The “positive” news for 2012 include sales of hybrid electric vehicles, which passed the 1 million mark, increased installation rate of solar photovoltaic systems, and falling costs of most clean energy technologies.  The report gives policy recommendations for each technology type, but overall, it concludes: “the true cost of energy must be reflected in consumer prices, through carbon pricing and the phase-out of fossil-fuel subsidies. Technologies like electric vehicles, wind and solar will need support for several years more, but policies should be flexible and transparent. More stringent and broader energy performance standards, building codes and fuel economy standards can drive energy efficiency.” 

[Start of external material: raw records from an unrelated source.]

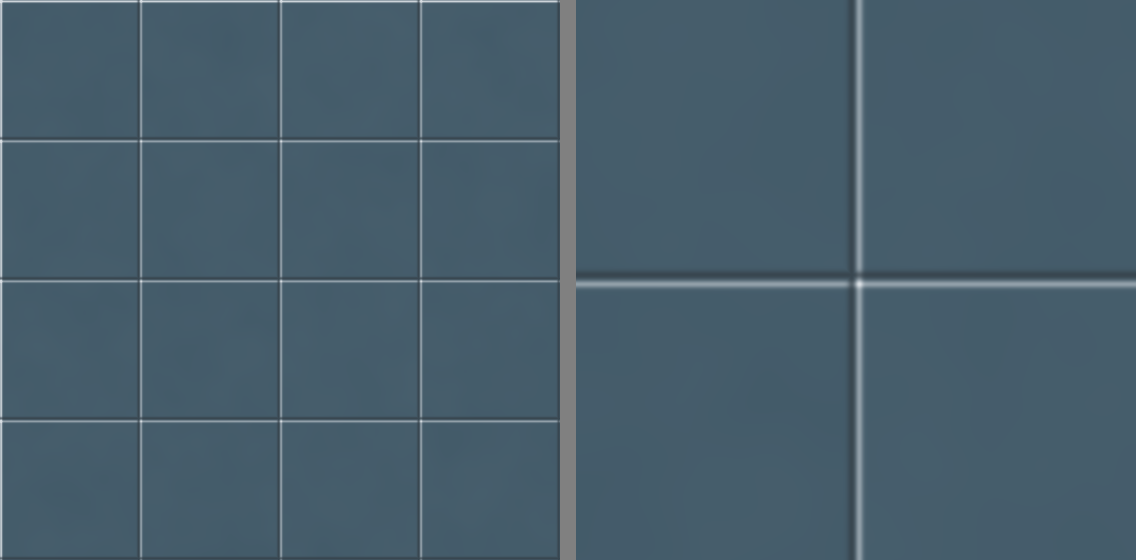
Left: the whole. Right: its middle third, enlarged.
This texture is drawn by a WebGL 1 fragment shader. Its source:

```glsl
precision highp float;
// Four by four slate-blue square tiles with thin bevelled joints.
// Each joint is a soft dark groove beside a pale highlight, lit from the top left;
// gradient noise, shifted from tile to tile, gives the faces a faint mottling.

uniform vec2 u_resolution;

vec2 hash2(vec2 p) {
  p = vec2(dot(p, vec2(127.1, 311.7)), dot(p, vec2(269.5, 183.3)));
  return fract(sin(p) * 4375.85) * 2.0 - 1.0;
}

float gradientNoise(vec2 p) {
  vec2 i = floor(p), f = fract(p);
  vec2 u = f * f * f * (f * (f * 6.0 - 15.0) + 10.0);
  float a = dot(hash2(i), f);
  float b = dot(hash2(i + vec2(1.0, 0.0)), f - vec2(1.0, 0.0));
  float c = dot(hash2(i + vec2(0.0, 1.0)), f - vec2(0.0, 1.0));
  float d = dot(hash2(i + 1.0), f - 1.0);
  return mix(mix(a, b, u.x), mix(c, d, u.x), u.y);
}

// Soft line profile, one component per axis
vec2 softLine(vec2 d, float width) {
  d /= width;
  return exp(-0.5 * d * d);
}

void main() {
  vec2 uv = gl_FragCoord.xy / u_resolution;
  vec2 grid = vec2(uv.x, 1.0 - uv.y) * 4.0;
  vec2 tile = floor(grid);
  float pixel = 4.0 / min(u_resolution.x, u_resolution.y);

  // Tile faces: broad and fine mottling
  vec2 p = grid + tile * 7.3;
  float mottle = gradientNoise(p * 2.3) + 0.5 * gradientNoise(p * 6.0 + 19.0);
  vec3 color = vec3(0.270, 0.362, 0.418) + mottle * vec3(0.012, 0.010, 0.009);
  color += hash2(tile).x * 0.002;

  // Signed distance to the nearest joint on each axis
  vec2 joint = floor(grid + 0.5);
  vec2 d = grid - joint;
  vec2 first = 1.0 - step(0.5, joint);
  vec2 last = step(3.5, joint);

  // Groove on the right and bottom of every tile
  vec2 groove = softLine(d + vec2(0.010, 0.012), max(0.0075, 0.6 * pixel));
  groove *= 1.0 - first;
  color = mix(color, vec3(0.215, 0.265, 0.300), 0.9 * max(groove.x, groove.y));

  // Highlight on the left and top, brightest along the outer border
  vec2 light = softLine(d - vec2(0.008, 0.010), max(0.0062, 0.6 * pixel));
  light *= mix(vec2(0.52), vec2(0.92), first) * (1.0 - last);
  light *= 1.0 - 0.65 * groove.yx;
  color = mix(color, vec3(0.85, 0.87, 0.89), min(light.x + light.y, 1.0));

  gl_FragColor = vec4(color, 1.0);
}
```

The press release from April 17th, with links, is at http://www.iea.org/newsroomandevents/pressreleases/2013/april/name,36789,en.html .   

Fullest coverage is at the Tracking Clean Energy Progress 2013 website at http://www.iea.org/etp/tracking/. The Report document is at http://www.iea.org/publications/TCEP_web.pdf .

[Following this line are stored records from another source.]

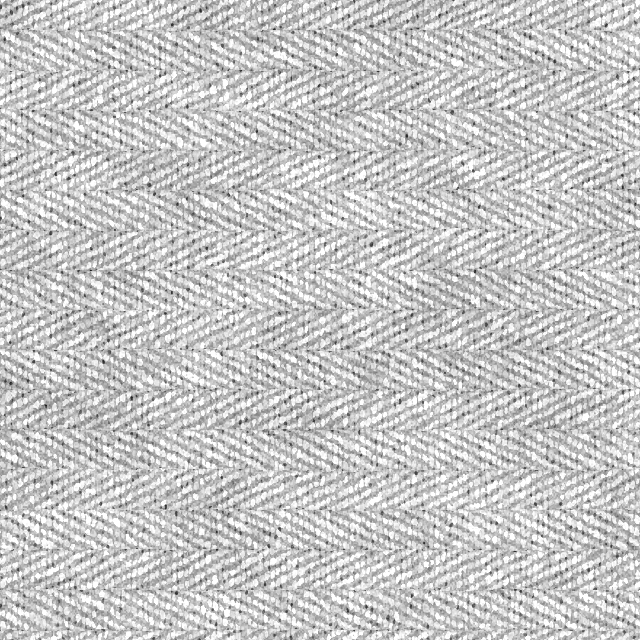
Reproduce this texture procedurally as a WebGL 2 fragment shader.

```glsl
#version 300 es
precision highp float;

uniform vec2 u_resolution;
out vec4 outColor;

// Weave layout, counted across the canvas
const float BANDS = 16.0;             // half chevrons down
const float BAND_SHIFT = 0.25;        // height of the lowest tip row, in bands
const float DIAGONALS = 28.0;         // diagonal strands across
const float STRANDS_PER_BAND = 3.5;   // strands stacked in one band
const float THREADS_PER_STRAND = 4.0; // stitches in one diagonal spacing
const float BREAK = 0.5;              // strand offset between neighbouring bands

// Stitch shape, in stitch cells
const vec2 STITCH_RADIUS = vec2(0.47, 0.35);
const float STITCH_LEAN = 0.4;
const float STITCH_SOFTNESS = 0.15;
const float FRAY = 0.8;
const float PIT_RADIUS = 0.2;
const float PIT_SOFTNESS = 0.1;
const float PIT_CHANCE = 0.4;
const float TIP_PIT_CHANCE = 0.35;
const float TIP_WIDTH = 0.1;          // in bands

// Irregularity
const float WARP = 0.0038;
const float GRAIN = 0.28;
const float SLUB = 0.09;
const float PATCH = 0.065;

const vec3 GROUND = vec3(0.68);
const vec3 RIDGE = vec3(0.75);
const vec3 YARN = vec3(0.96);
const vec3 PIT = vec3(0.3);
const float TAU = 6.2831853;

float hash(vec2 p) {
  vec3 q = fract(p.xyx * vec3(0.1031, 0.1030, 0.0973));
  q += dot(q, q.yzx + 33.33);
  return fract((q.x + q.y) * q.z);
}

float noise(vec2 p) {
  vec2 i = floor(p), f = fract(p);
  f = f * f * (3.0 - 2.0 * f);
  float low = mix(hash(i), hash(i + vec2(1, 0)), f.x);
  float high = mix(hash(i + vec2(0, 1)), hash(i + vec2(1, 1)), f.x);
  return mix(low, high, f.y);
}

float centredNoise(vec2 p) {
  return noise(p) - 0.5;
}

// Soft-edged disc
float disc(float dist, float radius, float edge) {
  return 1.0 - smoothstep(radius - edge, radius + edge, dist);
}

void main() {
  vec2 p = gl_FragCoord.xy / u_resolution.y;
  float threads = DIAGONALS * THREADS_PER_STRAND;
  float pixel = threads / u_resolution.y;

  // Uneven thread tension
  vec2 cloth = p + WARP * vec2(centredNoise(p * 80.0), centredNoise(p * 72.0 + 40.0));
  cloth += WARP * vec2(centredNoise(p * 13.0 + 7.0), centredNoise(p * 11.0 + 80.0));

  // Bands lean alternately, with a broken step at each tip row
  float height = cloth.y * BANDS - BAND_SHIFT;
  float band = floor(height);
  float inBand = fract(height);
  float mirrored = mod(band, 2.0);
  float fold = mix(inBand, 1.0 - inBand, mirrored);
  float rise = STRANDS_PER_BAND * fold + BREAK * mirrored;
  float tip = 1.0 - smoothstep(0.0, TIP_WIDTH, min(inBand, 1.0 - inBand));

  // Stitch cell: thread column and strand within that column
  float thread = cloth.x * threads;
  float column = floor(thread) + 0.5;
  float strand = column / THREADS_PER_STRAND + rise;
  vec2 cell = vec2(column, floor(strand) + 0.5);
  vec2 local = vec2(thread, strand) - cell;
  vec2 seed = floor(cell) + vec2(17.0, 53.0) * (band + 3.0);
  float size = hash(seed);
  float tone = hash(seed + 211.0);
  float fray = FRAY * centredNoise(p * 290.0 + 150.0);

  // Ground with a continuous ridge under each diagonal
  float ridge = 0.5 - 0.5 * cos(TAU * (cloth.x * DIAGONALS + rise));
  vec3 color = mix(GROUND, RIDGE, ridge);

  // Bright leaning stitch with a frayed outline
  local.x += STITCH_LEAN * local.y;
  float bulge = length(local / (STITCH_RADIUS * mix(0.68, 1.12, size))) + fray;
  float stitch = disc(bulge, 0.96, max(STITCH_SOFTNESS, pixel)) * (1.0 - 0.5 * tip);
  color = mix(color, YARN * mix(0.83, 1.06, sqrt(tone)), stitch);

  // Small dark pits between stitches, more of them along the tip rows
  float seam = floor(thread + 0.5);
  float seamStrand = seam / THREADS_PER_STRAND + rise;
  vec2 corner = vec2(seam, floor(seamStrand + 0.5));
  vec2 gap = vec2(thread, seamStrand) - corner;
  vec2 pitSeed = corner + 31.0 * band + 400.0;
  float pitDepth = step(hash(pitSeed), PIT_CHANCE + TIP_PIT_CHANCE * tip);
  pitDepth *= 0.35 + 0.65 * hash(pitSeed + 90.0);
  float pitDistance = length(gap * vec2(1.0, 1.4)) + 0.3 * fray;
  float pit = disc(pitDistance, PIT_RADIUS, max(PIT_SOFTNESS, pixel * 0.5));
  color = mix(color, PIT, pitDepth * pit);

  // Long slubs, broad patches and fine fibre grain
  float slub = centredNoise(p * vec2(14.0, 120.0) + 300.0);
  float blotch = centredNoise(p * 6.0 + 20.0) + 0.6 * centredNoise(p * 19.0 + 60.0);
  float grain = centredNoise(p * vec2(440.0, 390.0)) + 0.3 * centredNoise(p * 190.0 + 9.0);
  color += SLUB * slub + PATCH * blotch + GRAIN * grain * mix(1.0, 0.6, stitch);

  outColor = vec4(clamp(color, 0.0, 1.0), 1.0);
}
```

Changes in Oil and Gas Regulations for Canada and Alberta

While Canada waits for the new oil and gas regulations promised for Spring 2013 by Environment Minister Kent, the Pembina Institute has released its own recommendations for what it calls this “make-or-break moment for Canada’s climate credibility”. Author Claire Demerse recommends: the oil and gas industry reduce emissions intensity by 42 % ; the technology fund levy for those who don’t meet the emissions reduction target should increase to at least $100 per tonne by 2020; the current unlimited access to offset credits for companies should end.

Read Getting on Track to 2020: Recommendations for Greenhouse Gas Regulations in Canada’s Oil and Gas Sector from links at:http://www.pembina.org/pub/2427 .

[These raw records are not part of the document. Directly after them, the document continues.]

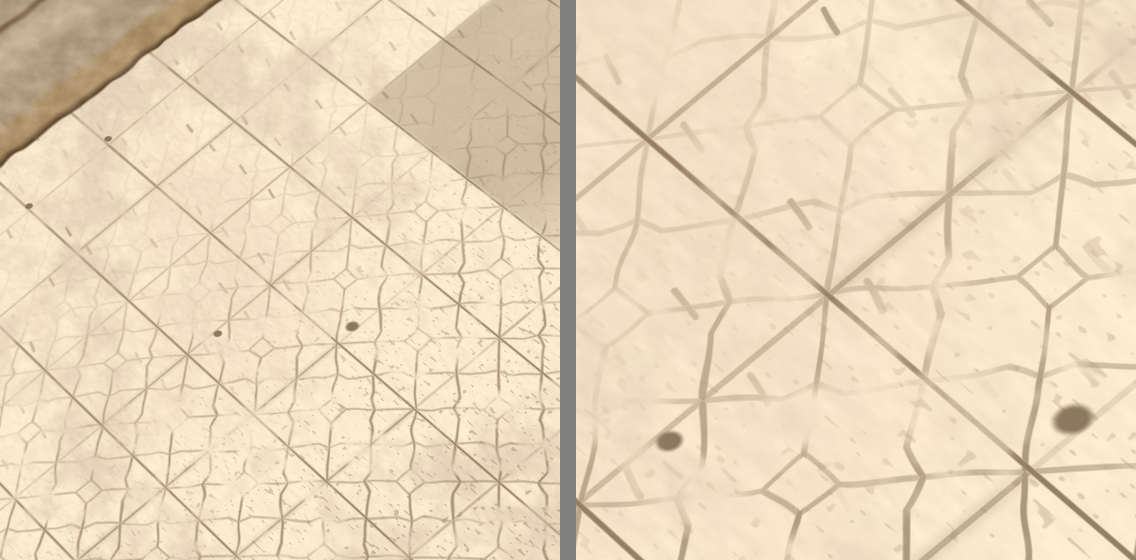
Left, the full canvas; right, a detail of the centre.
A Shadertoy shader for this texture:

```glsl
// Sunlit stamped paving seen at an angle, with a stone kerb across the top left corner.
// The plane is unrolled into a grid of square slabs; each slab is folded by symmetry
// to draw its eight-rayed stars and petals, then worn away with noise.

float hash(vec2 p) {
    return fract(sin(dot(p, vec2(127.1, 311.7))) * 43758.5453);
}

float noise(vec2 p) {
    vec2 i = floor(p), f = fract(p);
    f = f * f * (3.0 - 2.0 * f);
    return mix(mix(hash(i), hash(i + vec2(1, 0)), f.x),
               mix(hash(i + vec2(0, 1)), hash(i + vec2(1, 1)), f.x), f.y);
}

float fbm(vec2 p) {
    float sum = 0.0, amp = 0.533;
    for (int k = 0; k < 4; k++) {
        sum += amp * noise(p);
        p = mat2(1.6, 1.2, -1.2, 1.6) * p + 7.3;
        amp *= 0.5;
    }
    return sum;
}

float segment(vec2 p, vec2 a, vec2 b) {
    vec2 d = b - a;
    return length(p - a - d * clamp(dot(p - a, d) / dot(d, d), 0.0, 1.0));
}

float stroke(float d, float halfWidth, float aa) {
    return 1.0 - smoothstep(halfWidth - aa, halfWidth + aa, d);
}

// Slab coordinates: x runs down to the right, y up to the right
vec2 slabGrid(vec2 q) {
    float u = -(log((q.y + 3.841) / (q.x + 4.557)) + 0.1473) / 0.0573;
    float t = dot(q, vec2(0.64, 0.77));
    return vec2(log((t + 0.611) / 1.47) / 0.1133, u + 0.013 * u * u);
}

// Ink of the stamped pattern inside the slabs
float stampedPattern(vec2 g, float aa) {
    vec2 c = fract(g) - 0.5, p = abs(c);
    p = p.x > p.y ? p : p.yx;
    float upright = step(0.0, c.x * c.y);

    float ray = max(abs(p.x - p.y) * 0.707, 0.085 - p.x);
    float diamond = abs(p.x - 0.085);
    float petal = min(segment(p, vec2(0.5, 0.0), vec2(0.31, 0.16)),
                      segment(p, vec2(0.31, 0.16), vec2(0.27, 0.27)));
    float ink = stroke(ray, 0.010, aa) * mix(0.85, 0.55, upright);
    ink = max(ink, stroke(diamond, 0.009, aa) * 0.6);
    return max(ink, stroke(petal, 0.011, aa) * mix(0.5, 0.85, upright));
}

// Short leftover dashes where the stamp has almost gone
float wornDashes(vec2 g, float aa) {
    vec2 h = g * 2.0 + 0.25, id = floor(h);
    vec2 p = (fract(h) - 0.5 - 0.25 * (vec2(hash(id), hash(id + 9.0)) - 0.5)) * 0.5;
    float d = segment(p, vec2(-0.07, 0.015), vec2(0.06, -0.01));
    return stroke(d, 0.011, aa) * (0.2 + 0.7 * hash(id + 4.0));
}

vec3 kerb(vec2 q, float depth) {
    float grain = fbm(q * vec2(38.0, 52.0));
    vec3 col = mix(vec3(0.68, 0.57, 0.41), vec3(0.70, 0.62, 0.51),
                   smoothstep(0.035, 0.065, depth + 0.02 * (grain - 0.5)));
    col += vec3(0.06) * smoothstep(0.10, 0.15, depth) * smoothstep(0.19, 0.16, depth);
    col = mix(col, vec3(0.46, 0.36, 0.25), 0.8 * smoothstep(0.010, 0.0, abs(depth - 0.192)));
    col = mix(col, vec3(0.36, 0.27, 0.18), smoothstep(0.016, 0.0, depth));
    return col + 0.16 * (grain - 0.5);
}

void mainImage(out vec4 fragColor, in vec2 fragCoord) {
    vec2 q = fragCoord / iResolution.xy;
    q.y = 1.0 - q.y;
    vec2 g = slabGrid(q);
    vec2 rate = fwidth(g);
    float aa = max(rate.x, rate.y) * 0.8;
    float blotch = fbm(q * 6.0 + 3.0), wear = fbm(q * 24.0);

    // Cream stone, rosy patches and fine grain
    vec3 col = mix(vec3(0.91, 0.83, 0.73), vec3(0.985, 0.92, 0.81),
                   smoothstep(0.28, 0.56, 0.6 * blotch + 0.4 * wear));
    float rosy = smoothstep(0.4, 0.1, length(q - vec2(0.3, 0.46)));
    col = mix(col, vec3(0.93, 0.83, 0.74), 0.5 * rosy * smoothstep(0.35, 0.65, blotch));
    col += 0.06 * (fbm(g * vec2(12.0, 30.0)) - 0.5);

    // Dingy slabs at the upper right
    float dingy = smoothstep(-2.05, -1.95, g.x) * smoothstep(1.98, 2.04, g.y)
                * smoothstep(1.6, -0.4, g.x);
    col = mix(col, vec3(0.80, 0.72, 0.61), dingy * (0.6 + 0.5 * blotch));

    // Stamped lines fade towards the kerb, leaving dashes
    vec2 w = g + 0.035 * (vec2(noise(q * 30.0), noise(q * 30.0 + 17.0)) - 0.5);
    float fresh = smoothstep(-3.2, 0.6, g.x - 0.25 * g.y);
    float ink = stampedPattern(w, aa) * mix(0.12, 0.95, fresh);
    ink = max(ink, wornDashes(w, aa) * (1.0 - 0.85 * fresh));
    ink *= smoothstep(0.22, 0.62, wear);

    // Patchy cross joints with grime, and crisp long joints
    vec2 joint = abs(fract(g + 0.5) - 0.5);
    float edge = hash(vec2(floor(g.x + 0.5), floor(g.y)));
    ink = max(ink, (0.2 + 0.5 * edge) * stroke(joint.x, 0.012, aa) * smoothstep(0.2, 0.6, wear));
    ink = max(ink, 0.3 * step(0.6, edge) * smoothstep(0.06, 0.0, joint.x) * wear);
    ink = max(ink, stroke(joint.y, 0.009, aa) * (0.45 + 0.55 * smoothstep(0.3, 0.6, wear)));
    col = mix(col, vec3(0.52, 0.43, 0.32), 0.85 * ink);

    // Flecks, denser at the lower right, and a few dark stains
    float fleck = smoothstep(0.80, 0.92, noise(g * vec2(22.0, 48.0)));
    col = mix(col, vec3(0.66, 0.56, 0.44), 0.5 * fleck * smoothstep(0.6, 1.7, q.x + q.y));
    vec3 stains[4] = vec3[4](vec3(0.629, 0.583, 0.012), vec3(0.389, 0.596, 0.008),
                             vec3(0.052, 0.368, 0.007), vec3(0.193, 0.248, 0.007));
    for (int k = 0; k < 4; k++) {
        vec2 d = (q - stains[k].xy) * mat2(1.0, -0.3, 0.4, 1.4);
        col = mix(col, vec3(0.48, 0.39, 0.30), 0.85 * smoothstep(1.3, 0.7, length(d) / stains[k].z));
    }

    // Kerb
    float depth = 0.237 - dot(q, vec2(0.601, 0.799)) + 0.006 * (noise(q * 40.0) - 0.5);
    col = mix(col, kerb(q, depth), smoothstep(-0.003, 0.003, depth));
    fragColor = vec4(clamp(col, 0.0, 1.0), 1.0);
}
```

In Alberta, discussion is underway for reform of the provincial carbon pricing system, with the media reporting proposals of a 40% target to improve emissions intensity, and a compensating payment of $40 per tonne if that is not achieved.

Read “Carbon levy talks in early stages, Alberta environment minister confirms” in the Edmonton Journal, April 4, 2013 at:http://www.edmontonjournal.com/technology/Alberta+reviewing+climate+change+policy+McQueen+confirms/8195862/story.html, and See What you need to know about Alberta’s 40/40 carbon pricing proposal, by Simon Dyer (April 5, 2013) at the Pembina website: http://www.pembina.org/blog/707.  

Carbon Pricing Compared: Alberta, B.C., California, Australia, and Other Jurisdictions

Released by the Pembina Institute on February 25, a useful comparison chart highlights carbon pricing approaches in Alberta, British Columbia, California, Australia, Norway and the European Union. Details about each jurisdiction include the 2013 carbon price, proportion of GHG’s covered by the carbon price; presence of a “hard cap” on emissions; percentage of allowance value collected by government; extent to which offsets may be purchased;anticipated public revenue in 2013; and where carbon revenues are allocated.

LINKS

Carbon Pricing Approaches in Oil and Gas Producing Jurisdictions is available at the Pembina Institute website at: http://www.pembina.org/pub/2414